Records from a data source
★ ★ ★ ★

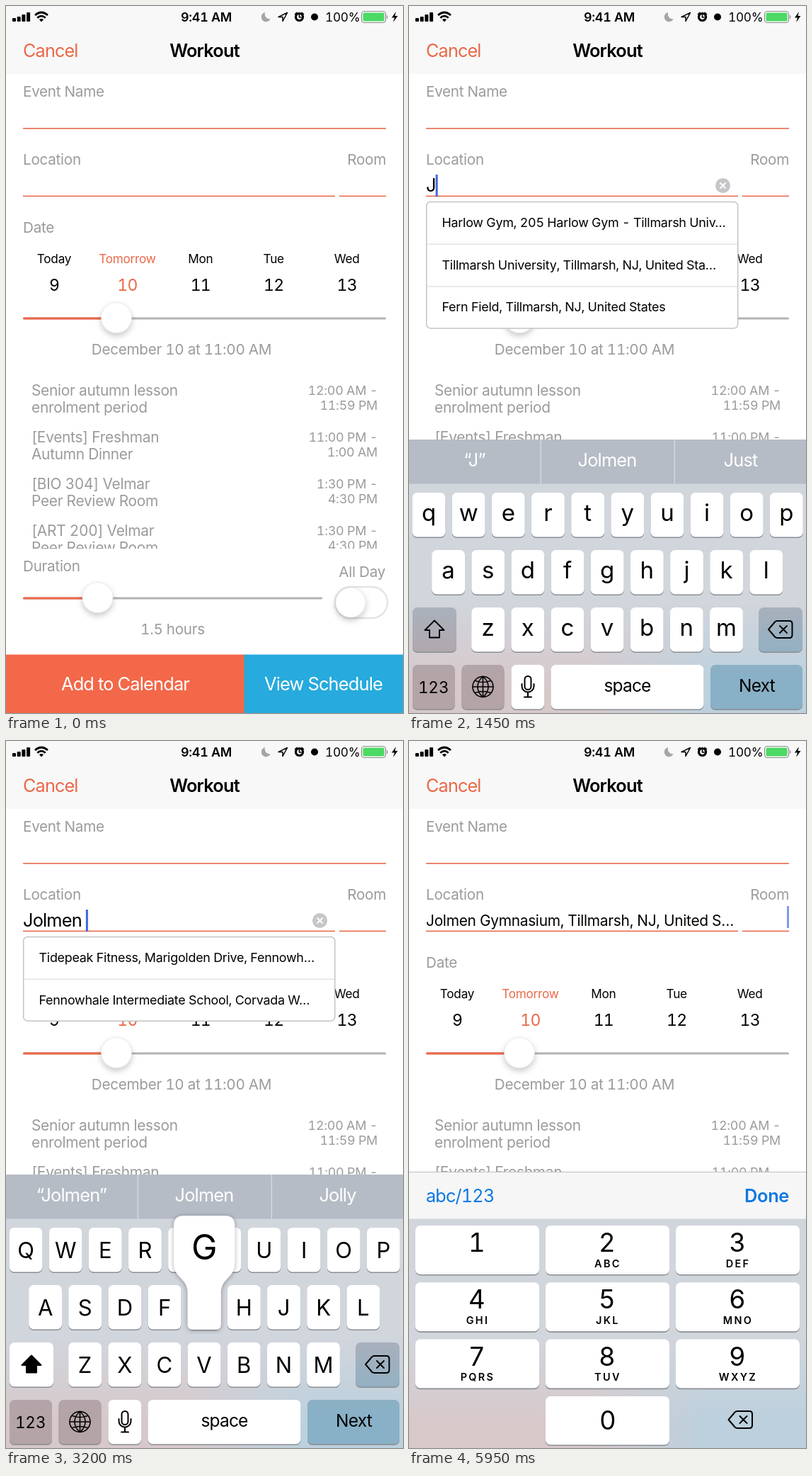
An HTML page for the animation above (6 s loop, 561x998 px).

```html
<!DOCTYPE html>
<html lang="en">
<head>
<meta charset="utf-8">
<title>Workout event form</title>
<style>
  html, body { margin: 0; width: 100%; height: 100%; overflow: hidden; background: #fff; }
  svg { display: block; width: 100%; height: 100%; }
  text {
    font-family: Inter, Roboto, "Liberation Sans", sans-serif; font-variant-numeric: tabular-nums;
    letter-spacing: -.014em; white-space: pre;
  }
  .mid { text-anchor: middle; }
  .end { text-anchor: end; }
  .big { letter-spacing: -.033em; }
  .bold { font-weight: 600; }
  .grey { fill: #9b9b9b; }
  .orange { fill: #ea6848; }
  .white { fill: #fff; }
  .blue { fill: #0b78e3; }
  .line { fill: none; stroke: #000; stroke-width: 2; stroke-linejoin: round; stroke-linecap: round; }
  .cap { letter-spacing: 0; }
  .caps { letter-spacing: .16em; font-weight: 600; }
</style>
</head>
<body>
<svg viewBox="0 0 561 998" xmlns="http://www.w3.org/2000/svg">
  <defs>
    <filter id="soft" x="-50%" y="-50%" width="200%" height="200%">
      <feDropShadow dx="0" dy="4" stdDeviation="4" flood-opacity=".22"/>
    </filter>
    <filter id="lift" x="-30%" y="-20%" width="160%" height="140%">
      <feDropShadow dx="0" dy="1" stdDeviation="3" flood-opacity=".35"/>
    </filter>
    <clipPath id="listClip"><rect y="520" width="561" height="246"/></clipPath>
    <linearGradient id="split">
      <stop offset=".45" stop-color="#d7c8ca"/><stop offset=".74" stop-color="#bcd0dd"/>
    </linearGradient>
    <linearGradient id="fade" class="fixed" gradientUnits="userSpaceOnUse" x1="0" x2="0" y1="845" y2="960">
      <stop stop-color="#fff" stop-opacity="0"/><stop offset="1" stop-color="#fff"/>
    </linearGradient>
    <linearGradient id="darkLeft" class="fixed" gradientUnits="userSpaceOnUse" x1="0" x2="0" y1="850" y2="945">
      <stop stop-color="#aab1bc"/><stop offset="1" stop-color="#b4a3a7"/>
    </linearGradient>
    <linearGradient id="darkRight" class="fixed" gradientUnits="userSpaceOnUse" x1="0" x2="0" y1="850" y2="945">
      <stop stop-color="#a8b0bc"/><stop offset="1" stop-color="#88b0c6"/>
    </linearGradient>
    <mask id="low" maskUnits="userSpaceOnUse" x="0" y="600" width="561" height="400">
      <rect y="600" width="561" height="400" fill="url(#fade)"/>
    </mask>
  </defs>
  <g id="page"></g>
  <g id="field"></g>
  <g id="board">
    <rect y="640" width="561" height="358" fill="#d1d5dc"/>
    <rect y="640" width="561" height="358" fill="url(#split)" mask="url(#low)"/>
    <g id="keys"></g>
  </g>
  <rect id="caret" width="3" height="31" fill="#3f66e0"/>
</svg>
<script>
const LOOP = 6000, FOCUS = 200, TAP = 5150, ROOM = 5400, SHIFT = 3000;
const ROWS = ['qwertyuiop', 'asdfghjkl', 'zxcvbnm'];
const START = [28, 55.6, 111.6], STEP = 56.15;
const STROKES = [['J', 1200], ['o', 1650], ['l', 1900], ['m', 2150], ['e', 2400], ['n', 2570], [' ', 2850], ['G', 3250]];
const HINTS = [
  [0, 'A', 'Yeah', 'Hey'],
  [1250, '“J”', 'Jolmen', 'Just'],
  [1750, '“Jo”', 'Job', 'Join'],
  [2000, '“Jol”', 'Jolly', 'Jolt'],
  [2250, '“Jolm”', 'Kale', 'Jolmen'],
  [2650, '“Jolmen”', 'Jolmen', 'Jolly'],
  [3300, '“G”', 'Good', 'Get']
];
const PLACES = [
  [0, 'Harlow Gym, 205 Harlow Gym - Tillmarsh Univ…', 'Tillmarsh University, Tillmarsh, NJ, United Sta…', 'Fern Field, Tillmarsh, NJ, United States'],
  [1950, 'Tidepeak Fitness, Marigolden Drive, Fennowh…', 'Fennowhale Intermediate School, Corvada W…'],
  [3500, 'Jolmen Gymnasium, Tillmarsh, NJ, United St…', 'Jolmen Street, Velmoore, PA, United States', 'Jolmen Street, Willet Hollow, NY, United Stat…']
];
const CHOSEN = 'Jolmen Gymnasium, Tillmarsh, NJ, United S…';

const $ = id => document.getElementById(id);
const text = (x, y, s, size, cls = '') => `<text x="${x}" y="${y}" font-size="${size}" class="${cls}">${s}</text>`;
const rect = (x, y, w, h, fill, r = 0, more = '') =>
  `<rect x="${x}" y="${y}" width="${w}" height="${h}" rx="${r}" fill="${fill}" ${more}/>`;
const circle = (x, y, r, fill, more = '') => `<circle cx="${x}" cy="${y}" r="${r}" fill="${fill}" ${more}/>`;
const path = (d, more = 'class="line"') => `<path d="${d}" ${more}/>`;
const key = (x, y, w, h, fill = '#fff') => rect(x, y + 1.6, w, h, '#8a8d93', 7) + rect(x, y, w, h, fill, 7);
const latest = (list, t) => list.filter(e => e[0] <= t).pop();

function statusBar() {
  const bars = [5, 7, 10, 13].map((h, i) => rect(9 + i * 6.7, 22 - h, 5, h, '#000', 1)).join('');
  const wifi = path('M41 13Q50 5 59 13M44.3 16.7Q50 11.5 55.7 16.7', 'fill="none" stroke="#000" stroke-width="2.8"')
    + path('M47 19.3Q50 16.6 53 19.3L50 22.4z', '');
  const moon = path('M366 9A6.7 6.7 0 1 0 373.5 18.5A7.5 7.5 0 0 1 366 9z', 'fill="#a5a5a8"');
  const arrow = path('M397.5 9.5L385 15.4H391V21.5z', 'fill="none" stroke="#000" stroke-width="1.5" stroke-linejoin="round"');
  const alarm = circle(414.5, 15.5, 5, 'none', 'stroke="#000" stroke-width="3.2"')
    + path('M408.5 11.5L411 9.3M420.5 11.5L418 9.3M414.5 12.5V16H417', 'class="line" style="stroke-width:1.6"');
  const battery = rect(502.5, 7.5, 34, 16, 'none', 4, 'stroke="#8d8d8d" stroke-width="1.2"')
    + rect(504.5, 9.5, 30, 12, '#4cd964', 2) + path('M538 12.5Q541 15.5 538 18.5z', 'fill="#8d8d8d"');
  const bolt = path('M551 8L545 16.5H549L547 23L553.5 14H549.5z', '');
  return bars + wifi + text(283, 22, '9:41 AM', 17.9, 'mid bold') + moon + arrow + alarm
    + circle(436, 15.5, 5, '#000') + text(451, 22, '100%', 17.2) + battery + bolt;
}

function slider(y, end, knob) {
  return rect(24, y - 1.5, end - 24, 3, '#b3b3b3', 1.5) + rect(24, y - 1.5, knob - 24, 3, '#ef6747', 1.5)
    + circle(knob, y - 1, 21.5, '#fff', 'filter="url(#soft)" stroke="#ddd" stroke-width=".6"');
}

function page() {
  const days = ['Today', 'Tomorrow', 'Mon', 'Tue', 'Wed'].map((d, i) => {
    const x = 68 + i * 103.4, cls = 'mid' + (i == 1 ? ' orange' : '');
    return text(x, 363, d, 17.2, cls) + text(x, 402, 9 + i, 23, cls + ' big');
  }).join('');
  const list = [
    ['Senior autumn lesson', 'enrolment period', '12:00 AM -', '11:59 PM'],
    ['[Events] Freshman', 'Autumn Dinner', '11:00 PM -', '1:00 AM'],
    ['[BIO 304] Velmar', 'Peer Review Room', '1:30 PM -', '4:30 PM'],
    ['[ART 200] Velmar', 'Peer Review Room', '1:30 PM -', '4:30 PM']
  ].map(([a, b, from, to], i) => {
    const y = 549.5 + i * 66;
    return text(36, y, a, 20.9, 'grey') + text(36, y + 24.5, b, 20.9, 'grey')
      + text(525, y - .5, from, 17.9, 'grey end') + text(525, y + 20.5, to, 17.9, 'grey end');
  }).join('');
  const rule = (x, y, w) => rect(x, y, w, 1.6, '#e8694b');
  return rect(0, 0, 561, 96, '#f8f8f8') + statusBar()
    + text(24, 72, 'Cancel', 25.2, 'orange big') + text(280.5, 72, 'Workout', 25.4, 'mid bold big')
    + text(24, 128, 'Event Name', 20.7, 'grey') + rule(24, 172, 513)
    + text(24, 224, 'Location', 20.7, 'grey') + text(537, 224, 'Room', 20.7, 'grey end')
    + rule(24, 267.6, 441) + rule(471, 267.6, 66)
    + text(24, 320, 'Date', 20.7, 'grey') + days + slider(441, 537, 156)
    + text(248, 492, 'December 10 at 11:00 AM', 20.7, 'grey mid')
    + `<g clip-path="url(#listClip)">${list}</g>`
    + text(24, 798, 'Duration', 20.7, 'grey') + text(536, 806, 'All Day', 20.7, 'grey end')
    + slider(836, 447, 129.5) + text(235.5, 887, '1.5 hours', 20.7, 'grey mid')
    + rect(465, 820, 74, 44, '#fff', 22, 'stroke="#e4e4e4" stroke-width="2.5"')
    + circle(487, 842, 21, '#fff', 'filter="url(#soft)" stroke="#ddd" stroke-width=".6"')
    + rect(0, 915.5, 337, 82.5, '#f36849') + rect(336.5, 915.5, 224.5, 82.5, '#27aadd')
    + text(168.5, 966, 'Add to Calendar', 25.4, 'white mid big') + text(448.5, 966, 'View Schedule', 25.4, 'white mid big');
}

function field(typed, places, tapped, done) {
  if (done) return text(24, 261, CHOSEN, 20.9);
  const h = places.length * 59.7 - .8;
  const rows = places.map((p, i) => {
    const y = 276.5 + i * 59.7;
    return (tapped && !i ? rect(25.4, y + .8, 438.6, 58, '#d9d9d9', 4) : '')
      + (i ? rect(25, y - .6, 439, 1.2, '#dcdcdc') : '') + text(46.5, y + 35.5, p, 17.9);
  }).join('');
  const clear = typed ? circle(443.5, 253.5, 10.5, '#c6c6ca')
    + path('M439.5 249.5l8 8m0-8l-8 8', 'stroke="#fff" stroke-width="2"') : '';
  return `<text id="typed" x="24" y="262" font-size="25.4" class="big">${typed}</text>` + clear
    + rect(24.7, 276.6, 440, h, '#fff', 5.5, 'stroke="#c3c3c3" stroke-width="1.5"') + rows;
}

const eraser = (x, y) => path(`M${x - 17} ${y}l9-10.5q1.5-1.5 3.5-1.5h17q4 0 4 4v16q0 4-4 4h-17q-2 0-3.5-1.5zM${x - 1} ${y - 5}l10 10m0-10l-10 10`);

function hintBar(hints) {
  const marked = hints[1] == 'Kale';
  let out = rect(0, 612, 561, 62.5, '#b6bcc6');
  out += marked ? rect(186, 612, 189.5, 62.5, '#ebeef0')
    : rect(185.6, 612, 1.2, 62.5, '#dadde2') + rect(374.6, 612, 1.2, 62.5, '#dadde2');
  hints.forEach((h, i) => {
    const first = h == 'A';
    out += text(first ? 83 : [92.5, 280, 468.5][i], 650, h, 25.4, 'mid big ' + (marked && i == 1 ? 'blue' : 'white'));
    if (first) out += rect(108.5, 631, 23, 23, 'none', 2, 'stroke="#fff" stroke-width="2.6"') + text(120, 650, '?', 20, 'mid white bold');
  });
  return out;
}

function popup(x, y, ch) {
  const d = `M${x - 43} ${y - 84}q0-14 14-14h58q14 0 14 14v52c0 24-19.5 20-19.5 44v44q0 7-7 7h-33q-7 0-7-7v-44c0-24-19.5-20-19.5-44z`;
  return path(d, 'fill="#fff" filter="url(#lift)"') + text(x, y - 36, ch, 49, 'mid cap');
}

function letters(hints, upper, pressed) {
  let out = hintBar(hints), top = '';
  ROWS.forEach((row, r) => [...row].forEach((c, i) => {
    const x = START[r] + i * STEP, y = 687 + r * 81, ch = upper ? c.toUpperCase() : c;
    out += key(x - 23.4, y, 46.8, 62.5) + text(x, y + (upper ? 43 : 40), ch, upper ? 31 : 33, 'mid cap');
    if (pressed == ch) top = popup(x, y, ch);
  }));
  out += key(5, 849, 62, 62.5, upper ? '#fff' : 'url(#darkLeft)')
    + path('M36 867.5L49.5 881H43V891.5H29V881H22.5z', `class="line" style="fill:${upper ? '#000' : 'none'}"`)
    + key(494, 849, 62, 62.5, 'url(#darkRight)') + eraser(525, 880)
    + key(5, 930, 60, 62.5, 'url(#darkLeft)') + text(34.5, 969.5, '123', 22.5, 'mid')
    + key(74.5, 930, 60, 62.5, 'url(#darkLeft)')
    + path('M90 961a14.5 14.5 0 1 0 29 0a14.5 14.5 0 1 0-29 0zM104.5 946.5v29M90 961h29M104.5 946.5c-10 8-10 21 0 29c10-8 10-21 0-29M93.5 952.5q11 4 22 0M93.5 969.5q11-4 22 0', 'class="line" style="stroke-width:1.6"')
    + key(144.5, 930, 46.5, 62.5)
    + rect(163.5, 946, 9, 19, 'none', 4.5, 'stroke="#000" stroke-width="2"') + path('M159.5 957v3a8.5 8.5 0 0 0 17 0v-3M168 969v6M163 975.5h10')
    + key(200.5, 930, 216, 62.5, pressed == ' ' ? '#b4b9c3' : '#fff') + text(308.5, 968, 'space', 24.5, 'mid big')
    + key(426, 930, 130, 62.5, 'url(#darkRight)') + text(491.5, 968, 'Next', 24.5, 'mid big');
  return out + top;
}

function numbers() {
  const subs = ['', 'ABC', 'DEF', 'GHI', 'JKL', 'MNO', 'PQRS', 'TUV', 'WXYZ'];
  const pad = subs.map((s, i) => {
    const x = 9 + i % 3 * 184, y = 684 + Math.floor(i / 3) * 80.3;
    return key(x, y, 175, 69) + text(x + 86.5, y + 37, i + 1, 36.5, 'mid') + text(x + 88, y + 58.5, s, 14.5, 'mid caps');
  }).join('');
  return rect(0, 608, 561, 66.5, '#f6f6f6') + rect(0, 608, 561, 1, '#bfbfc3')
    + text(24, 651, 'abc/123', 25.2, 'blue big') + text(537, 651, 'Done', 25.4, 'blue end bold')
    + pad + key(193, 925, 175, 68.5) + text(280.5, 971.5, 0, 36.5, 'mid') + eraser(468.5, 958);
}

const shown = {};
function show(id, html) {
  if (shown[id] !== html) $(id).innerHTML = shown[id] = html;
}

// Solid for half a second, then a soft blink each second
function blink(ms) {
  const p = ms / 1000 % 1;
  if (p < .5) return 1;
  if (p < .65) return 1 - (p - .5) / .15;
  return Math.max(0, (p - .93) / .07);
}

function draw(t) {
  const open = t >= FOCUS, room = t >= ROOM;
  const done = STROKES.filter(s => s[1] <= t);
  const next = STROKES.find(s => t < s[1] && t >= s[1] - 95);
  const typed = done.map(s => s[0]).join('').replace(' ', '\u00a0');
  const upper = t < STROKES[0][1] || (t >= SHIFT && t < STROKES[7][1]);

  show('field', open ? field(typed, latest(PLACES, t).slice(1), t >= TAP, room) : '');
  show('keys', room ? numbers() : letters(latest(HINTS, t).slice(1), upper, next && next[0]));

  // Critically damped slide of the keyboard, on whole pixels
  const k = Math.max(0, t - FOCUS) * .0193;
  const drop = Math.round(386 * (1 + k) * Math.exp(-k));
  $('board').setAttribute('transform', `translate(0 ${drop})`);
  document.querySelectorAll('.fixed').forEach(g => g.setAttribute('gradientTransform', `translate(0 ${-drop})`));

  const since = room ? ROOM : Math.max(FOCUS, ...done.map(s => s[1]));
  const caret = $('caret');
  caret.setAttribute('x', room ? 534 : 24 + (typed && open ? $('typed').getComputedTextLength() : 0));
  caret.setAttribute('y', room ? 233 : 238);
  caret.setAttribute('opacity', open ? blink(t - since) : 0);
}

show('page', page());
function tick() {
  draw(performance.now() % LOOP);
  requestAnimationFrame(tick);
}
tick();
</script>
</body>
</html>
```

★ ★ ★ ★

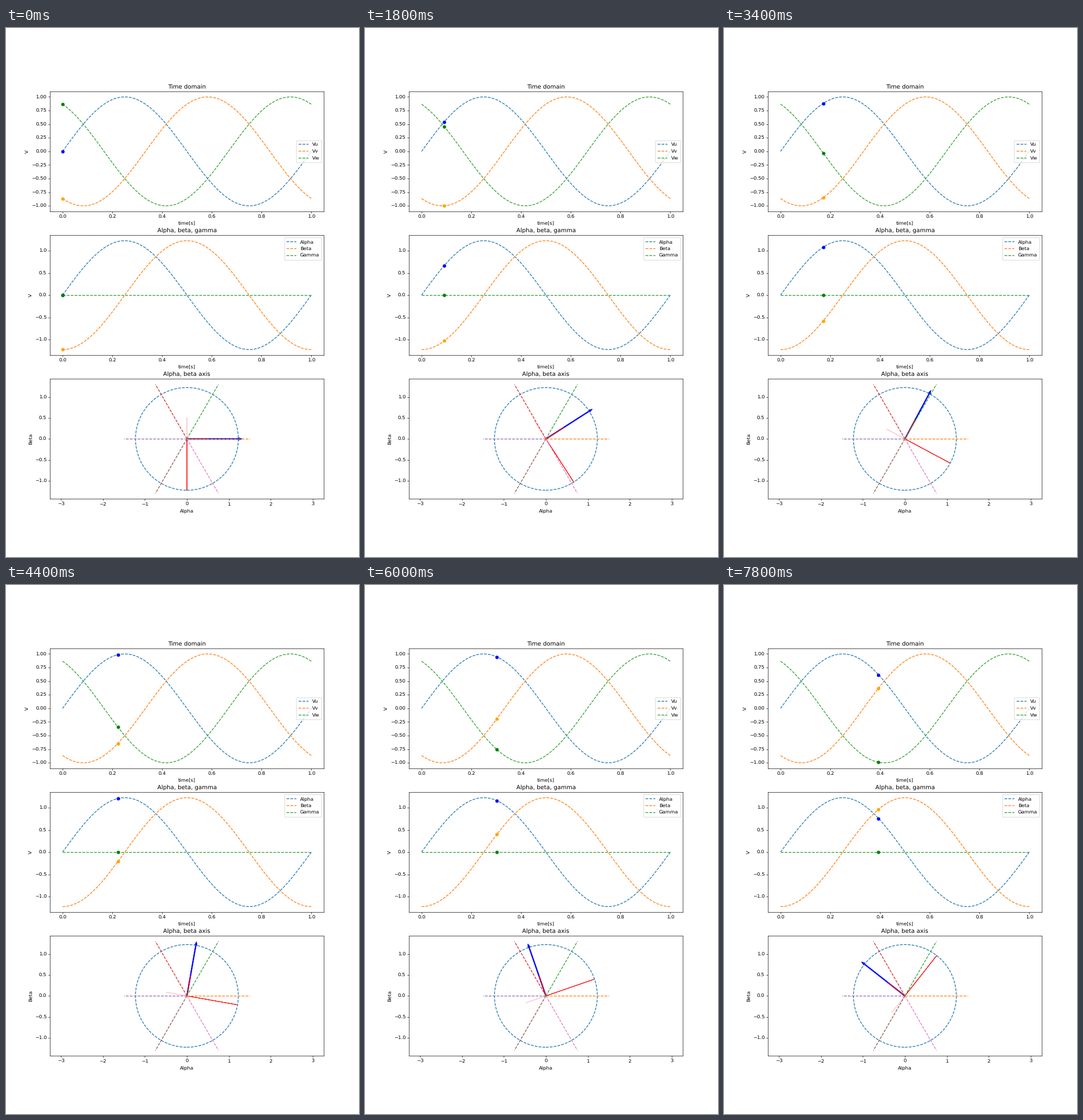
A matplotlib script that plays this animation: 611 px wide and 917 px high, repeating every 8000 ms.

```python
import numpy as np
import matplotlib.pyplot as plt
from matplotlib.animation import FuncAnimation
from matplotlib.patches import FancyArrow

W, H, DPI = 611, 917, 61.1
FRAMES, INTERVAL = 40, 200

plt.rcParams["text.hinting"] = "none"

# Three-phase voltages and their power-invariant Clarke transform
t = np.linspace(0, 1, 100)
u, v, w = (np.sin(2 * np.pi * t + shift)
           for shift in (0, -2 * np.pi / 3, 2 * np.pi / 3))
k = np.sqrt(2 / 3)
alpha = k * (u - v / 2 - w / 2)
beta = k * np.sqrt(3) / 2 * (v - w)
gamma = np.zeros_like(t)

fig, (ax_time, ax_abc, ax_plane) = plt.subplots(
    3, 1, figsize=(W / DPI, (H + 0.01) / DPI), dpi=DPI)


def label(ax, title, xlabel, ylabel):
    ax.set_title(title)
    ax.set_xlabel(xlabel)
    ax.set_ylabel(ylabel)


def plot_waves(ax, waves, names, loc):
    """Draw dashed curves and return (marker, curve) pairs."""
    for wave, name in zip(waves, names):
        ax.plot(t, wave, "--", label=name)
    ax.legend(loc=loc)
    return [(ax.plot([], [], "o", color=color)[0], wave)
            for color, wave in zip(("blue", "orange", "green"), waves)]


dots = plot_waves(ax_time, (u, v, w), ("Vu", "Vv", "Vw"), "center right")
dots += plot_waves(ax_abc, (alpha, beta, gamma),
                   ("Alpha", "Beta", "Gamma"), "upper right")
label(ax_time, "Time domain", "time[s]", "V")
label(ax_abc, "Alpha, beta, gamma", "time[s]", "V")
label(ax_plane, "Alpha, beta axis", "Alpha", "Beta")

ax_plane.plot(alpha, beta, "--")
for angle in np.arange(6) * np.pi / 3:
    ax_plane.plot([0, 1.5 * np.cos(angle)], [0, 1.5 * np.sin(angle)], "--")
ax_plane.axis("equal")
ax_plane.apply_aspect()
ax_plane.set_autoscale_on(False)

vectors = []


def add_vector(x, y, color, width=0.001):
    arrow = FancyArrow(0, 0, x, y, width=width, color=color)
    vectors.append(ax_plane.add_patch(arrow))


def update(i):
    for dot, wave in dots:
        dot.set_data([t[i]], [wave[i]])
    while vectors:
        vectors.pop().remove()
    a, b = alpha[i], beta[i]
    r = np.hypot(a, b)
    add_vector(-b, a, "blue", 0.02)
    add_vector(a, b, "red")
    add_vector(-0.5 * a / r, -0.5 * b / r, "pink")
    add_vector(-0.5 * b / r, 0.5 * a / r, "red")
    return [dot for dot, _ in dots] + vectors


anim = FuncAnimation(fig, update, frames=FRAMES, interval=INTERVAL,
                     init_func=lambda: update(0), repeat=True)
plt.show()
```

★ ★ ★ ★

TASK BRIEF
Look through the data above for the string "blue" and copy every line where it appears.

EXERCISE RESPONSE
  .blue { fill: #0b78e3; }
    out += text(first ? 83 : [92.5, 280, 468.5][i], 650, h, 25.4, 'mid big ' + (marked && i == 1 ? 'blue' : 'white'));
    + text(24, 651, 'abc/123', 25.2, 'blue big') + text(537, 651, 'Done', 25.4, 'blue end bold')
            for color, wave in zip(("blue", "orange", "green"), waves)]
    add_vector(-b, a, "blue", 0.02)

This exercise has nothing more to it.